- NO TICKET, NO DRIVE
- I have lately put on Gumtree some finished projects and our collection of nuts and bolts, inherited from Thriftylink hardware. If you have contacts in the heavy construction business, inform them . Great value with storage bins and racks.
Member Profile - Bob White
A change of life then ensued when I joined the NSW Police Force in 1965. As luck would have it, I was sent to Glebe Police Station, knowing the area well was a great help. Shortly after commencing duty there, I attended my first murder, over the next couple of years I attended several murders, including the horrific abduction and mutilation murder of 3 year old Simon Brooks, Taken from the front yard of his parent’s home one afternoon and we found him stuffed into a storm water drain the next morning, unfortunately no person was ever arrested and charged over the matter. The chief suspect only died recently, but insufficient evidence was found to charge him.
In 1969 I trained as an operator with the Breath analysis section and worked all over Sydney. Late in 1969, 2 weeks after our marriage, I transferred to Tamworth to introduce the breathalyser to the northwest of the state. This meant covering an area that stretched from Murrurundi to Tenterfield, out to Mungindi, Yetman, down to Moree, Gunnedah and Quirindi. A big area for two Police to cover with many weekends away. It also involved a lot of public speaking, mainly to service clubs, whose members were trying to find a way to beat the breathalyser. There is no way.

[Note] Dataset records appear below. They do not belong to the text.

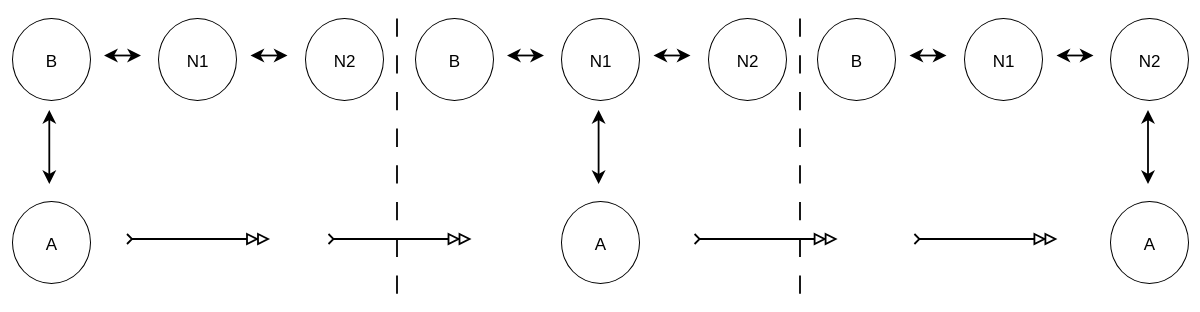
<!DOCTYPE html>
<html lang="en">
<head>
<meta charset="utf-8">
<title>Node A moving along B, N1 and N2</title>
<style>
:root { --ink: #000; --paper: #fff; }
* { box-sizing: border-box; }
html, body { margin: 0; background: var(--paper); }
.diagram {
  position: relative;
  width: 1200px;
  height: 312px;
  overflow: hidden;
  background: var(--paper);
  color: var(--ink);
  font: 17px/20px "Liberation Sans", Arial, sans-serif;
}
.connectors { position: absolute; inset: 0; display: block; }
.connectors .line { fill: none; stroke: var(--ink); stroke-width: 1.8; }
.connectors .head { fill: var(--ink); }
.connectors .open-head { fill: var(--paper); stroke: var(--ink); stroke-width: 1.8; }
.connectors .divider { stroke: var(--ink); stroke-width: 1.8; stroke-dasharray: 18.3 18.4; }
.node {
  position: absolute;
  left: var(--x);
  top: 18px;
  width: 79px;
  height: 83px;
  padding-top: 4px;
  display: flex;
  align-items: center;
  justify-content: center;
  border: 1.8px solid var(--ink);
  border-radius: 50%;
}
.node.mobile { top: 201px; }
</style>
</head>
<body>
<main class="diagram">
  <svg class="connectors" width="1200" height="312" viewBox="0 0 1200 312" aria-hidden="true">
    <defs>
      <g id="link">
        <path class="line" d="M8 0H29"/>
        <path class="head" d="M0 0L14 -7L10 0L14 7ZM37 0L23 -7L27 0L23 7Z"/>
      </g>
      <g id="uplink">
        <path class="line" d="M0 8V66"/>
        <path class="head" d="M0 0L-7 14L0 10L7 14ZM0 74L-7 60L0 64L7 60Z"/>
      </g>
      <g id="move">
        <path class="line" d="M0 -5L5 0L0 5M5 0H120"/>
        <path class="open-head" d="M120 -5L130 0L120 5ZM131 -5L141 0L131 5Z"/>
      </g>
    </defs>

    <line class="divider" x1="397" y1="18.5" x2="397" y2="294"/>
    <line class="divider" x1="800" y1="18.5" x2="800" y2="294"/>

    <use href="#link" x="104" y="55.5"/>
    <use href="#link" x="250.5" y="55.5"/>
    <use href="#link" x="507" y="55.5"/>
    <use href="#link" x="653.5" y="55.5"/>
    <use href="#link" x="909.5" y="55.5"/>
    <use href="#link" x="1056.5" y="55.5"/>

    <use href="#uplink" x="49.3" y="110"/>
    <use href="#uplink" x="598.6" y="110"/>
    <use href="#uplink" x="1148" y="110"/>

    <use href="#move" x="127" y="239"/>
    <use href="#move" x="328.5" y="239"/>
    <use href="#move" x="694.6" y="239"/>
    <use href="#move" x="914.4" y="239"/>
  </svg>

  <div class="node" style="--x:12px">B</div>
  <div class="node" style="--x:158px">N1</div>
  <div class="node" style="--x:305px">N2</div>
  <div class="node mobile" style="--x:12px">A</div>

  <div class="node" style="--x:415px">B</div>
  <div class="node" style="--x:561px">N1</div>
  <div class="node" style="--x:708px">N2</div>
  <div class="node mobile" style="--x:561px">A</div>

  <div class="node" style="--x:817px">B</div>
  <div class="node" style="--x:964px">N1</div>
  <div class="node" style="--x:1110px">N2</div>
  <div class="node mobile" style="--x:1110px">A</div>
</main>
</body>
</html>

After two children, I transferred back to uniform and was posted to position of Lockup Keeper at Inverell in 1974. In 1978 I transferred back to Sydney, to Liverpool, where I undertook Police Rescue training, and attended many serious and fatal road accidents and industrial accidents in the southwest of Sydney.

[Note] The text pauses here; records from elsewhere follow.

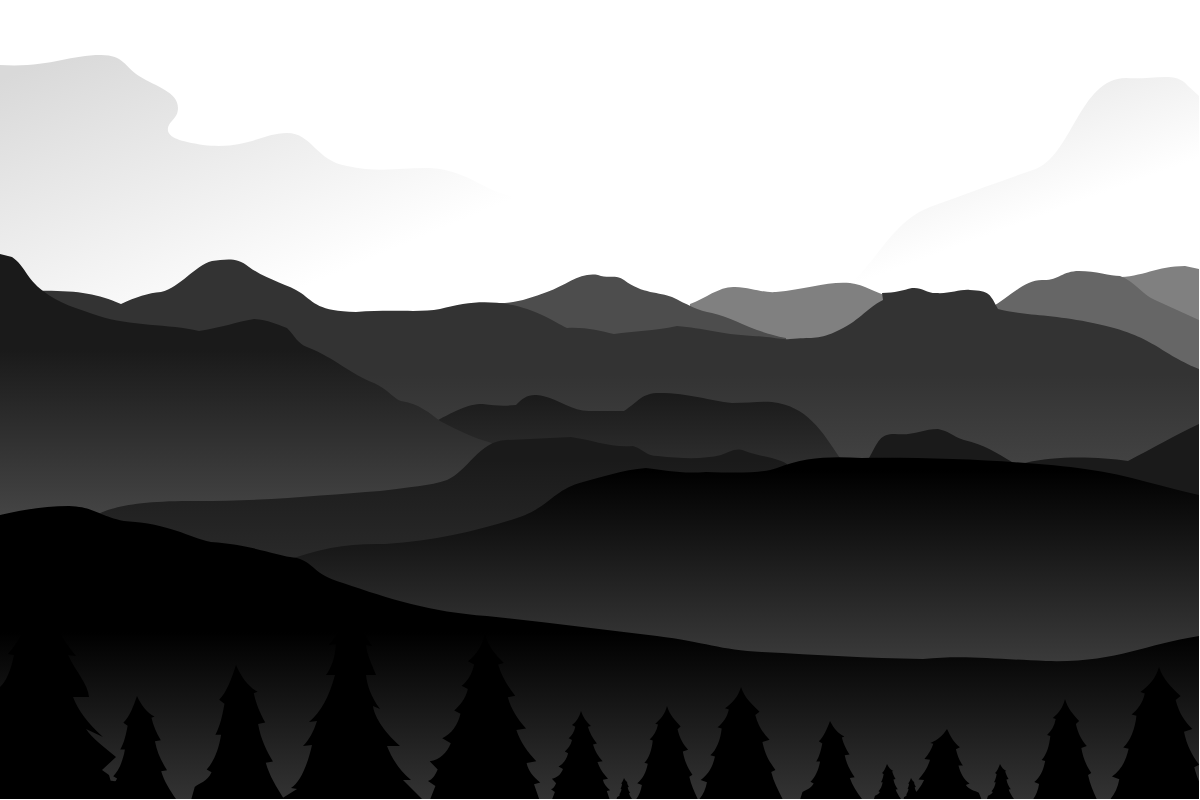
<!DOCTYPE html>
<html lang="en">
<head>
<meta charset="utf-8">
<title>Misty mountain landscape</title>
<style>
:root {
  --sky: #fff;
  --ridge-pale: #808080;
  --ridge-mid: #666;
  --ridge-slate: #4d4d4d;
  --ridge-dark: #333;
  --ridge-charcoal: #1a1a1a;
  --haze: #444;
  --black: #000;
}
html, body { margin: 0; width: 1200px; height: 800px; overflow: hidden; background: var(--sky); }
svg { display: block; }
.pale { fill: var(--ridge-pale); }
.mid { fill: var(--ridge-mid); }
.slate { fill: var(--ridge-slate); }
.charcoal { fill: var(--ridge-charcoal); }
.trees { fill: var(--black); }
.stop-dark { stop-color: var(--ridge-dark); }
.stop-charcoal { stop-color: var(--ridge-charcoal); }
.stop-haze { stop-color: var(--haze); }
.stop-black { stop-color: var(--black); }
</style>
</head>
<body>
<svg width="1200" height="800" viewBox="0 0 1200 800" role="img" aria-label="Layered grey mountains with a row of fir trees in front">
  <defs>
    <linearGradient id="mist-left" gradientUnits="userSpaceOnUse" x1="70" y1="50" x2="190" y2="335">
      <stop offset="0" stop-color="#d9d9d9"/><stop offset="1" stop-color="#fff"/>
    </linearGradient>
    <linearGradient id="mist-right" gradientUnits="userSpaceOnUse" x1="1070" y1="75" x2="1112" y2="190">
      <stop offset="0" stop-color="#ebebeb"/><stop offset="1" stop-color="#fff"/>
    </linearGradient>
    <linearGradient id="long-ridge" gradientUnits="userSpaceOnUse" x1="0" y1="375" x2="0" y2="475">
      <stop offset="0" class="stop-dark"/><stop offset="1" class="stop-haze"/>
    </linearGradient>
    <linearGradient id="left-slope" gradientUnits="userSpaceOnUse" x1="0" y1="350" x2="0" y2="515">
      <stop offset="0" class="stop-charcoal"/><stop offset="1" class="stop-haze"/>
    </linearGradient>
    <linearGradient id="centre-knoll" gradientUnits="userSpaceOnUse" x1="0" y1="395" x2="0" y2="470">
      <stop offset="0" class="stop-charcoal"/><stop offset="1" stop-color="#303030"/>
    </linearGradient>
    <linearGradient id="valley" gradientUnits="userSpaceOnUse" x1="0" y1="460" x2="0" y2="570">
      <stop offset="0" class="stop-charcoal"/><stop offset="1" stop-color="#2b2b2b"/>
    </linearGradient>
    <linearGradient id="near-hill" gradientUnits="userSpaceOnUse" x1="0" y1="470" x2="0" y2="660">
      <stop offset="0" class="stop-black"/><stop offset="1" stop-color="#3a3a3a"/>
    </linearGradient>
    <linearGradient id="foreground" gradientUnits="userSpaceOnUse" x1="0" y1="632" x2="0" y2="799">
      <stop offset="0" class="stop-black"/><stop offset="1" class="stop-dark"/>
    </linearGradient>

    <!-- Firs are drawn in a 100 x 100 box, tip at 0,0 -->
    <path id="fir-broad" d="M0 0C-9 10-19 20-35 26L-24 29C-28 37-33 46-43 52L-31 52C-36 63-46 72-61 78L-51 80C-60 87-76 88-86 91L-93 100H100C84 91 70 83 62 73L77 72C64 64 52 56 46 44L61 43C49 35 42 29 37 21L45 20C25 16 11 9 0 0Z"/>
    <path id="fir-tall" d="M0 0C-7 9-20 14-38 19L-29 20C-33 27-43 32-56 36L-46 37C-49 47-58 56-73 61L-62 62C-68 72-78 78-96 83L-81 85C-84 91-90 96-99 100H99C88 92 78 85 72 76L82 74C68 67 57 60 51 49L68 47C52 41 41 35 34 25L44 22C25 15 9 10 0 0Z"/>
    <path id="fir-layered" d="M0 0C-5 6-14 12-30 16L-19 18C-23 24-30 28-41 31L-30 33C-34 39-44 43-54 46L-43 48C-48 55-58 60-75 63L-60 66C-67 72-79 76-97 77L-83 82C-88 86-92 88-100 89L-87 92L-96 100H95L86 91L97 90C84 86 76 83 73 78L90 77C74 71 63 66 55 58L72 57C56 51 46 45 40 38L53 37C39 31 29 25 23 18L33 17C18 12 6 7 0 0Z"/>
  </defs>

  <g id="mist">
    <path fill="url(#mist-left)" d="M0 65C48 68 68 55 101 55C124 55 125 67 139 76C157 87 178 92 178 108C178 120 167 121 168 131C170 139 185 142 203 145C247 150 262 133 287 133C312 133 316 161 347 166C386 175 417 164 445 170C477 177 488 195 531 200C559 208 578 224 604 237L660 264V330H0Z"/>
    <path fill="url(#mist-right)" d="M850 285C880 256 894 221 930 207C965 194 1009 178 1033 170C1072 158 1079 78 1126 78C1152 80 1176 71 1187 85L1199 96V300H850Z"/>
  </g>

  <g id="far-ridges">
    <path class="pale" d="M690 304C706 298 720 286 735 287C753 288 763 293 776 292C806 289 829 281 850 283C865 285 874 292 890 297V350H690Z"/>
    <path class="pale" d="M1110 277C1140 279 1155 266 1185 266L1199 269V340H1110Z"/>
    <path class="mid" d="M990 308C1010 297 1024 280 1042 280C1058 281 1062 271 1079 271C1096 271 1110 276 1120 276C1136 282 1141 294 1155 300L1199 320V380H990Z"/>
    <path class="slate" d="M495 303C515 304 530 298 547 292C567 285 580 272 598 275C608 279 616 274 624 280C642 294 660 292 672 297C686 304 699 311 712 313C735 318 750 331 786 338V360H495Z"/>
    <path fill="url(#long-ridge)" d="M30 291C75 290 95 293 121 304C136 297 148 293 161 292C181 287 194 266 212 261C224 260 236 256 249 267C267 280 287 284 301 293C315 303 318 311 356 312C395 309 420 313 440 309C466 302 486 300 513 305C541 312 553 321 567 328C586 327 600 331 614 334C634 331 653 331 677 326C704 328 719 334 753 336C775 337 779 340 790 339C811 337 817 340 835 332C859 322 865 309 883 300L882 293C895 293 903 290 912 288C922 287 926 293 936 293C950 294 960 289 970 290C990 291 990 294 998 309C1026 316 1048 314 1088 322C1155 335 1155 351 1199 369V500H30Z"/>
  </g>

  <g id="middle-hills">
    <path fill="url(#centre-knoll)" d="M430 424C456 411 466 404 483 404C497 406 506 406 516 405C524 397 529 393 543 396C560 400 572 411 589 411H624C639 401 642 393 659 393C690 393 710 401 732 403C748 403 761 401 772 402C807 406 822 431 840 458V490H430Z"/>
    <path class="charcoal" d="M868 460C879 440 880 434 895 434C913 436 923 429 938 429C949 431 952 436 964 440C985 445 997 453 1012 462V490H868Z"/>
    <path class="charcoal" d="M1025 463C1057 455 1100 457 1128 461C1153 448 1177 434 1199 424V510H1025Z"/>
    <path fill="url(#left-slope)" d="M0 254L12 257C25 266 26 278 43 291C60 304 76 308 99 316C129 326 170 324 199 331C224 327 236 322 254 319C269 320 276 324 287 328C296 337 297 343 307 347C337 359 350 374 374 383C389 390 394 399 401 401C418 403 431 414 440 421C462 432 473 438 492 443V540H0Z"/>
    <path fill="url(#valley)" d="M90 518C108 508 129 502 182 501C258 502 323 495 380 491C409 487 430 486 447 480C468 471 479 441 506 440C529 439 549 438 571 437C592 440 612 448 633 446C645 450 646 456 658 456C685 459 704 459 721 455C730 452 735 447 745 451C761 457 775 457 787 464V600H90Z"/>
  </g>

  <g id="near-hills">
    <path fill="url(#near-hill)" d="M285 561C320 548 349 543 385 544C436 541 478 530 514 519C550 508 552 490 583 482C602 477 622 470 646 468C666 470 680 474 706 472C741 473 763 473 777 468C804 457 831 456 862 458C943 457 1037 462 1085 469C1130 475 1165 488 1199 495V690H285Z"/>
    <path fill="url(#foreground)" d="M0 515C27 509 47 506 69 506C95 507 96 515 124 521C172 524 187 537 211 542C253 545 273 555 297 558C315 563 312 574 343 583C390 599 430 612 487 616C545 622 600 629 657 636C705 642 720 650 762 652C818 655 867 658 923 659C964 655 993 659 1046 661C1115 663 1142 645 1199 636V799H0Z"/>
  </g>

  <g class="trees">
    <path d="M40 590C32 620 20 640 8 654L14 655C11 670 6 682 0 687V799H175C165 793 155 780 154 778C130 786 110 780 98 779L111 782L109 775L102 770L116 757C105 748 92 738 86 729L103 737C88 724 78 710 73 697H89C88 684 76 672 68 655L76 656C60 636 50 620 40 590Z"/>
    <use href="#fir-broad" transform="translate(137 696) scale(.39 1.03)"/>
    <use href="#fir-broad" transform="translate(236 665) scale(.48 1.34)"/>
    <path d="M351 600C347 620 340 632 329 645L336 644C335 657 332 667 326 675L335 675C329 697 321 712 309 722L317 721C313 733 309 740 303 746L312 745C307 767 300 782 291 788L297 789L281 799H422L403 780L411 780C397 768 391 756 387 746H400C382 730 374 715 373 706L380 709C371 697 367 685 366 675H376C371 662 367 655 366 645L372 646C360 630 355 615 351 600Z"/>
    <use href="#fir-layered" transform="translate(485 635) scale(.57 1.64)"/>
    <use href="#fir-layered" transform="translate(581 711) scale(.3 .88)"/>
    <use href="#fir-broad" transform="translate(624 778) scale(.08 .21)"/>
    <use href="#fir-tall" transform="translate(667 706) scale(.31 .93)"/>
    <use href="#fir-tall" transform="translate(741 687) scale(.42 1.12)"/>
    <use href="#fir-broad" transform="translate(830 721) scale(.32 .78)"/>
    <use href="#fir-broad" transform="translate(887 764) scale(.14 .35)"/>
    <use href="#fir-broad" transform="translate(911 778) scale(.08 .21)"/>
    <use href="#fir-broad" transform="translate(947 729) scale(-.37 .7)"/>
    <use href="#fir-broad" transform="translate(1000 764) scale(.14 .35)"/>
    <use href="#fir-tall" transform="translate(1065 699) scale(.32 1)"/>
    <use href="#fir-tall" transform="translate(1159 667) scale(.49 1.32)"/>
  </g>
  <rect id="right-margin" x="1199" width="1" height="800" fill="#fff"/>
</svg>
</body>
</html>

In 1980 I transferred to the NSW Police Academy at Redfern where I was involved with training new recruits. That year I was promoted to Sergeant. One of the things that new recruits were required to do was to become blood donors and a note from their mum would not get them out of it. All instructors, who were all old hands at donating blood always, went first to show the youngsters that it did not hurt. In April I was unable to give blood and a blood sample was taken. The next morning I received a call from the Red Cross asking me to see haematologist at RPA Hospital, where I was informed that I had a very rare type of Leukaemia for which there was no treatment and that I only had 3-4 years left. The doctor’s would be able to give a better forecast when I had my spleen removed. That would be the half way point. I retired from the Police and we returned to Inverell to live, as that was better than my wife bringing up two children alone in Sydney, Twenty months after diagnosis I had my spleen removed and that meant another 20 months. Twelve months into that I told that a treatment was being tried in America, with some success, I was offered the chance to take part in a trial in Australia. This was partially successful and I used the treatment for some time until 1998 when it just stopped working. At this point I was informed that another treatment was now available. This proved successful.

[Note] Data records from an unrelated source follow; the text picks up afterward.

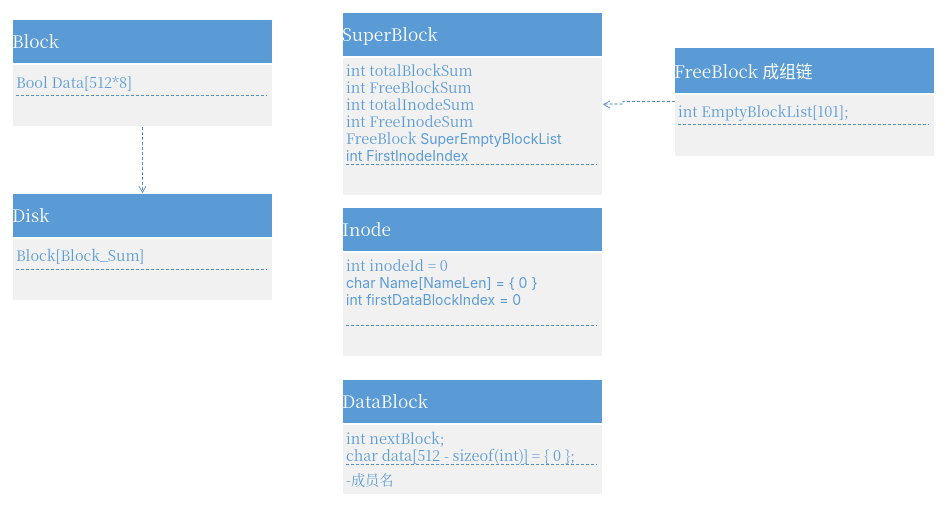
<!DOCTYPE html>
<html lang="zh-CN">
<head>
<meta charset="utf-8">
<title>Block class diagram</title>
<style>
:root {
  --blue: #5b9bd5;
  --line: #5591c8;
  --panel: #f1f1f1;
  --paper: #fff;
  --serif: "Noto Serif CJK SC", "Noto Serif CJK JP", "Noto Serif", serif;
  --sans: "Inter", "Roboto", sans-serif;
}
* { box-sizing: border-box; margin: 0; padding: 0; }
body { width: 947px; height: 507px; overflow: hidden; background: var(--paper); }
.diagram { position: relative; width: 947px; height: 507px; overflow: hidden; font-family: var(--serif); }
.class-box {
  position: absolute;
  width: 259px;
  display: flex;
  flex-direction: column;
  gap: 2px;
}
.class-box h2 {
  display: flex;
  align-items: center;
  flex: none;
  height: 43px;
  padding-bottom: 2px;
  background: var(--blue);
  color: var(--paper);
  font-size: 17.3px;
  font-weight: 400;
  line-height: 24px;
  white-space: pre;
}
.class-box h2 span { margin-left: -1px; }
.class-box h2 .cjk { margin-left: 0; font-family: "Noto Sans CJK SC", sans-serif; font-size: 16.7px; }
.members { flex: 1; padding: 0 5px 0 3px; background: var(--panel); color: var(--blue); font-size: 14.5px; }
.attributes { list-style: none; }
.attributes li { height: 17px; line-height: 17px; white-space: nowrap; }
.attributes .sans { font-family: var(--sans); font-size: 14px; line-height: 0; }
.divider { display: block; width: 251px; height: 1px; }
.operations { padding-top: 6px; font-size: 14.2px; line-height: 17px; }
.dashed { fill: none; stroke: var(--line); stroke-width: 1; stroke-dasharray: 3 2; }
.arrowhead { fill: none; stroke: var(--line); stroke-width: 1; }
.connectors { position: absolute; left: 0; top: 0; }

#block { left: 13px; top: 20px; height: 106px; }
#block .attributes { height: 30px; padding-top: 8px; }
#disk { left: 13px; top: 194px; height: 106px; }
#disk .attributes { height: 30px; padding-top: 7px; }
#super-block { left: 343px; top: 13px; height: 182px; }
#super-block .attributes { height: 106px; padding-top: 3px; }
#inode { left: 343px; top: 208px; height: 148px; }
#inode .attributes { height: 72px; padding-top: 3px; }
#data-block { left: 343px; top: 380px; height: 114px; }
#data-block .attributes { height: 39px; padding-top: 4px; }
#free-block { left: 675px; top: 48px; height: 108px; }
#free-block h2 { height: 45px; padding-bottom: 0; }
#free-block .attributes { height: 29px; padding-top: 7px; }
</style>
</head>
<body>
<main class="diagram">
  <section class="class-box" id="block">
    <h2><span>Block</span></h2>
    <div class="members">
      <ul class="attributes"><li>Bool Data[512*8]</li></ul>
      <svg class="divider" viewBox="0 0 251 1" aria-hidden="true"><path class="dashed" d="M0 .5H251"/></svg>
    </div>
  </section>

  <section class="class-box" id="disk">
    <h2><span>Disk</span></h2>
    <div class="members">
      <ul class="attributes"><li>Block[Block_Sum]</li></ul>
      <svg class="divider" viewBox="0 0 251 1" aria-hidden="true"><path class="dashed" d="M0 .5H251"/></svg>
    </div>
  </section>

  <section class="class-box" id="super-block">
    <h2><span>SuperBlock</span></h2>
    <div class="members">
      <ul class="attributes">
        <li>int totalBlockSum</li>
        <li>int FreeBlockSum</li>
        <li>int totalInodeSum</li>
        <li>int FreeInodeSum</li>
        <li>FreeBlock <span class="sans">SuperEmptyBlockList</span></li>
        <li><span class="sans">int FirstInodeIndex</span></li>
      </ul>
      <svg class="divider" viewBox="0 0 251 1" aria-hidden="true"><path class="dashed" d="M0 .5H251"/></svg>
    </div>
  </section>

  <section class="class-box" id="inode">
    <h2><span>Inode</span></h2>
    <div class="members">
      <ul class="attributes">
        <li>int inodeId = 0</li>
        <li><span class="sans">char Name[NameLen] = { 0 }</span></li>
        <li><span class="sans">int firstDataBlockIndex = 0</span></li>
      </ul>
      <svg class="divider" viewBox="0 0 251 1" aria-hidden="true"><path class="dashed" d="M0 .5H251"/></svg>
    </div>
  </section>

  <section class="class-box" id="data-block">
    <h2><span>DataBlock</span></h2>
    <div class="members">
      <ul class="attributes">
        <li>int nextBlock;</li>
        <li>char data[512 - sizeof(int)] = { 0 };</li>
      </ul>
      <svg class="divider" viewBox="0 0 251 1" aria-hidden="true"><path class="dashed" d="M0 .5H251"/></svg>
      <p class="operations">-成员名</p>
    </div>
  </section>

  <section class="class-box" id="free-block">
    <h2><span>FreeBlock </span><span class="cjk">成组链</span></h2>
    <div class="members">
      <ul class="attributes"><li>int EmptyBlockList[101];</li></ul>
      <svg class="divider" viewBox="0 0 251 1" aria-hidden="true"><path class="dashed" d="M0 .5H251"/></svg>
    </div>
  </section>

  <svg class="connectors" width="947" height="507" viewBox="0 0 947 507" aria-hidden="true">
    <g id="block-to-disk">
      <path class="dashed" d="M142.5 127V192"/>
      <path class="arrowhead" d="M139 186L142.5 192.5L146 186"/>
    </g>
    <g id="free-block-to-super-block">
      <path class="dashed" d="M675 101.5H623V104H604"/>
      <path class="arrowhead" d="M610 101L603.5 104.5L610 108"/>
    </g>
  </svg>
</main>
</body>
</html>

In 1996, we decided to move to Coffs Harbour by way of Dorrigo where I became involved with the SES as the Unit Controller, because of my Police Rescue experience. In 1998 we arrived in Coffs Harbour and I transferred to the SES Unit here. I acted as Deputy Unit Controller and then Local Controller with both Coffs Harbour and Corindi units with some 90 personnel under my control. In that time we experienced road fatalities, mini cyclones, storms, airport emergencies and assisted Police many times with evidence searches, mainly related to murders.
In 2013 at the age of 70, I retired from the SES, went on a bit of a trip overseas and then joined the Men’s Shed. All through my working life, wood work had been my hobby and all though not that great, I have learned so much at the Shed, it was a move well worthwhile.